There is a new cow in the barn

She came to us with no ear tag. Just a sticker number on her back.

caramel cow

My son bestowed her with the name of ‘Caramel.’

There’s nothing wrong with naming a cow after your favorite ice cream topping, right?

We don’t know much about Caramel, only that someone put her in a trailer and shipped her to the auction. There she went through the ring and was sold to the highest bidder, which just happened to be us. She was then loaded onto my dad’s trailer and he brought her to the farm.

Talk about having a long day.

Imagine leaving home in the morning not knowing where you were going and by supper finding yourself in a new place. A new herd.



There are some of us who are born and are buried in the same place. We spend our entire lives in one place. Dairy cows aren’t much different. Once in a while, however, some of us may leave home. We see the world and leave traces of our journey through the friends we meet and the people we impress.

Some of us return home.

Some of us join new herds and find new barns.

No matter what the circumstance, I believe people come into each others’ lives for a reason. Whether they stay for the long haul or a short while, the impact of knowing them is priceless.

Here on the farm, cows aren’t much different. Some come, some go, some travel and some never leave.

Welcome to the farm.


The Loss of a Dairy Cow: RIP Midget

At times of great joy, there is also great sorrow.

During a time where we celebrate the improvement of one cow, today I’m sadden to say we lost one.

It happens. Its apart of life – farm life.

If there is one thing that my dad and I have always shared, it’s compassion for the cows that need a little extra TLC. It’s hard when you go to a livestock auction and you see animals that will never see the other side of the sale barn again, or know they’ll walk onto a trailer that is destine for the slaughter house.

We eat beef, even though they’ll called dairy cows, the meat is the same.

A few months ago, the decision was made to bring this little Jersey heifer home from one of the dairy sales. You take a chance on any cow you bring home from the unknown, but when you see potential its better then watching them walk down the ramp of no return.

rip midgetShe was a little dame, needing some extra groceries, and her tiny bag milked out.

It’s hard being little in a herd of cattle. That’s why she was called Midget. She was the smallest.


When a farmer loses when of his cows, it’s more than financial. A herd of cattle is like a family. After they walk through the milking parlor long enough you recognize them, you appreciate their personalities.

Yes, dairy dames have got personality.

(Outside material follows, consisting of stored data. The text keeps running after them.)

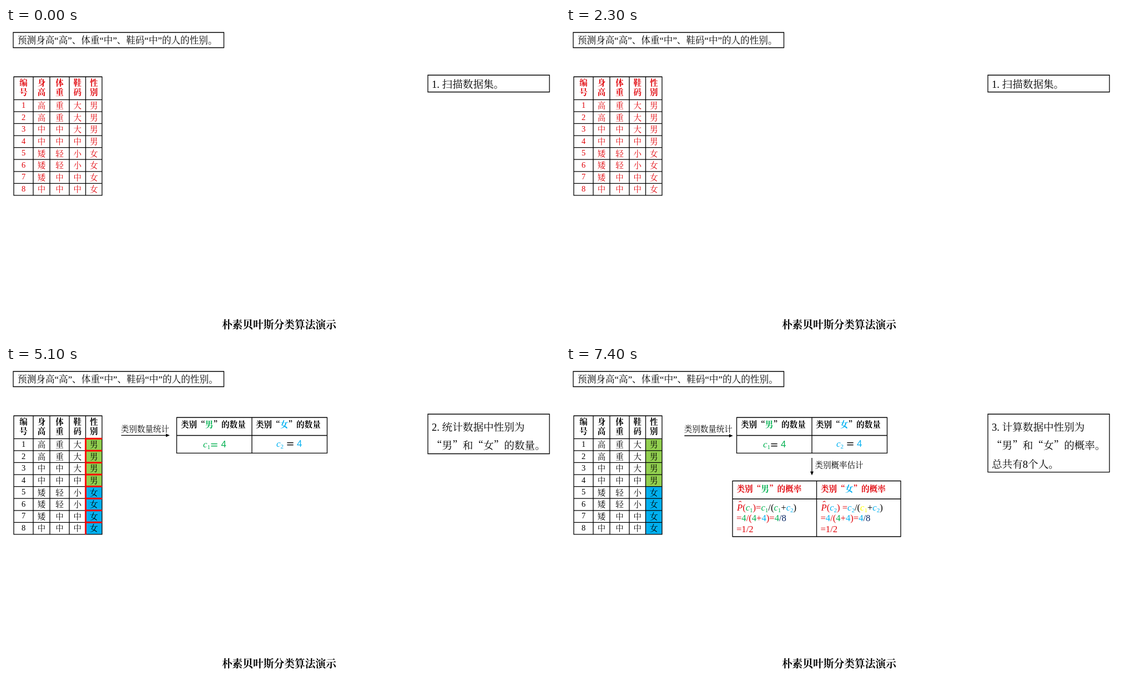
Recreate the animation shown at these times as an HTML page. Size 998 by 561 pixels, loop 8000 ms.

```html
<!DOCTYPE html>
<html lang="zh-CN">
<head>
<meta charset="utf-8">
<title>朴素贝叶斯分类算法演示</title>
<style>
html, body { margin: 0; width: 100%; height: 100%; overflow: hidden; background: #fff; }
svg { display: block; width: 998px; height: 561px; }
text { font-family: 'Liberation Serif', 'Noto Serif CJK SC', 'Noto Sans CJK SC', 'Noto Sans CJK', serif; }
.wide { font-family: 'Noto Serif CJK SC', 'Noto Sans CJK SC', 'Noto Sans CJK', serif; }
.bold { font-weight: 700; }
.mid { text-anchor: middle; }
.math { font-family: 'DejaVu Sans', sans-serif; font-size: 18px; }
.num { font-family: 'Noto Sans', sans-serif; font-size: 16px; }
.it { font-style: italic; }
.line { fill: none; stroke: #000; stroke-width: 1.3; }
.mark { fill: none; stroke: #f00; stroke-width: 3; }
.red { fill: #e00208; }
.green { fill: #00b050; }
.blue { fill: #00b0f0; }
.yellow { fill: #ff0; }
.navy { fill: #002060; }
.scene { visibility: hidden; animation: 8s step-end infinite; }
#scan { animation-name: scan; }
#count { animation-name: count; }
#prob { animation-name: prob; }
@keyframes scan { 0% { visibility: visible } 33.75%, 100% { visibility: hidden } }
@keyframes count { 0% { visibility: hidden } 33.75% { visibility: visible } 66.25%, 100% { visibility: hidden } }
@keyframes prob { 0% { visibility: hidden } 66.25%, 100% { visibility: visible } }
</style>
</head>
<body>
<svg viewBox="0 0 998 561">
  <g id="frame"></g>
  <g id="scan" class="scene"></g>
  <g id="count" class="scene"></g>
  <g id="prob" class="scene"></g>
</svg>
<script>
const text = (x, y, size, body, cls = '') =>
  `<text x="${x}" y="${y}" font-size="${size}" class="${cls}">${body}</text>`;
const ink = (cls, body) => `<tspan class="${cls}">${body}</tspan>`;
const path = (d, cls = 'line') => `<path class="${cls}" d="${d}"/>`;
const box = (x, y, w, h) => path(`M${x} ${y}h${w}v${h}h${-w}z`);
const sub = (n, cls) => ink(cls, ink('it', 'c') + `<tspan font-size="11" baseline-shift="-3">${n}</tspan>`);

// Ruled grid through the given column and row lines
function grid(xs, ys) {
  const [x0, x1, y0, y1] = [xs[0], xs.at(-1), ys[0], ys.at(-1)];
  return path(xs.map(x => `M${x} ${y0 - .6}V${y1 + .6}`).join('') +
              ys.map(y => `M${x0} ${y}H${x1}`).join(''));
}

// Data table
const cols = [14, 49, 79, 114, 143.5, 173];
const rowY = i => 129.3 + i * 21.58;
const heads = ['编号', '身高', '体重', '鞋码', '性别'];
const people = ['高重大男', '高重大男', '中中大男', '中中中男', '矮轻小女', '矮轻小女', '矮中中女', '中中中女'];
const centre = i => (cols[i] + cols[i + 1]) / 2;

function dataTable(cls, filled, marked) {
  let out = '';
  if (filled)
    out += `<path fill="#92d050" d="M143.5 129.3H173V${rowY(4)}H143.5z"/>` +
           `<path fill="#00b0f0" d="M143.5 ${rowY(4)}H173V${rowY(8)}H143.5z"/>`;
  out += grid(cols, [88, ...Array.from({ length: 9 }, (_, i) => rowY(i))]);
  if (marked)
    out += path(`M143.5 128V${rowY(8)}` + people.map((_, i) => `M142 ${rowY(i)}H173`).join(''), 'mark');
  heads.forEach((h, i) => [...h].forEach((ch, k) =>
    out += text(centre(i), 104 + k * 17, 14.5, ch, `mid bold ${cls}`)));
  people.forEach((p, r) => [r + 1, ...p].forEach((ch, i) =>
    out += text(centre(i), rowY(r) + (i ? 15.9 : 14.7), 14.5, ch, `mid ${cls}`)));
  return out;
}

const question = size => text(21, 27.5, size, '预测身高“高”、体重“中”、鞋码“中”的人的性别。');

function steps(h, y, lines) {
  return box(760, 85, 219, h) +
    lines.map((s, i) => text(767, y + i * 33.4, 18.6, s, s[0] === '“' ? 'wide' : '')).join('');
}

const head = (x, y, sex, cls, what) =>
  text(x, y, 14.6, `类别“${ink(cls, sex)}”的${what}`, 'wide bold' + (what === '概率' ? ' red' : ''));

function countArrow(x, y) {
  return text(x, 117, 14.5, '类别数量统计') + path(`M${x + .5} ${y}h83`) +
    `<path d="M${x + 88} ${y}l-7 -3v6z"/>`;
}

function countTable(eqCls, x4) {
  return grid([307.5, 443, 578.5], [91, 123.5, 155.3]) +
    head(315, 109, '男', 'green', '数量') + head(450, 109, '女', 'blue', '数量') +
    text(355, 145, 17, sub(1, 'green')) +
    text(367.5, 146, 18, '=', `math ${eqCls}`) + text(x4, 145, 16, 4, 'num green') +
    text(487, 144, 17, sub(2, 'blue')) +
    text(504.5, 144, 18, '=', 'math') + text(524, 143.5, 16, 4, 'num blue');
}

// One estimate: the class share, its numbers and the result
function estimate(x, n, cls, first, gap) {
  const red = s => ink('red', s);
  return text(x + 4, 253, 16, 'ˆ', 'red') +
    text(x + 1, 259, 16.6, red(ink('it', 'P') + '(') + sub(n, cls) + red(`)${gap}=`) + sub(n, cls) +
      '/(' + sub(1, first) + '+' + sub(2, 'blue') + ')') +
    text(x, 278, 16.6, red('=') + ink(cls, 4) + red('/(') + ink('green', 4) + red('+') +
      ink('blue', 4) + red(')=') + ink(cls, 4) + ink('navy', '/8')) +
    text(x, 298, 16.6, '=1/2', 'red');
}

const put = (id, ...parts) => document.getElementById(id).innerHTML = parts.join('');

put('frame',
  box(13, 8, 379.5, 27.5),
  text(492, 541.5, 18.75, '朴素贝叶斯分类算法演示', 'mid bold'));

put('scan',
  question(16.6),
  dataTable('red'),
  steps(30.5, 107.5, ['1. 扫描数据集。']));

put('count',
  question(16.67),
  dataTable('', true, true),
  countArrow(207, 123.3),
  countTable('green', 387.5),
  steps(71.5, 114.8, ['2. 统计数据中性别为', '“男”和“女”的数量。']));

put('prob',
  question(16.67),
  dataTable('', true),
  countArrow(212.8, 124),
  countTable('', 387),
  path('M443 164V189'), '<path d="M443 195.5l-3 -7h6z"/>',
  text(448.5, 182, 14.5, '类别概率估计'),
  grid([300, 451.5, 603], [205.5, 238, 306]),
  head(307.5, 224.5, '男', 'green', '概率'), head(459, 224.5, '女', 'blue', '概率'),
  estimate(307, 1, 'green', 'green', ''), estimate(458.5, 2, 'blue', 'yellow', ' '),
  steps(104.7, 114.8, ['3. 计算数据中性别为', '“男”和“女”的概率。', '总共有8个人。']));
</script>
</body>
</html>
```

Midget was a little rundown when she came to the farm. Like all the cows that come into the herd from other dairies, she hadn’t got acquainted with all the other dames, nor had she fully adjusted to the move.

Then she got pneumonia.

She couldn’t tell us.

The only way to know is to look for the signs.


2. Depression

3. Loss of Appettite

4. Eye and Nasal discharge

5. Rapid shallow breathing

6. Crusty nose

7. Coughing

8. Diarrhoea

9. Stiff Gait

You may not be able to recognized all of them, but even a few symptoms is worth keeping an eye on your dame.

Unfortunately, pneumonia is a common cow killer on any farm.

Midget started out with loss of appetite then moved on to a stiff gait and a runny nose. It moved on to shallow breathing and then she laid down and didn’t get back up –it seemed like not enough antibiotics or aspirin could bring her back around in good health.

And then in the early hours of the morning, she became lost to us. Resting in peace.

I wish we could save them all, but sometimes letting go is for the best. Especially, when you know you’ve done everything in your ability to try and help.

R.I.P Midget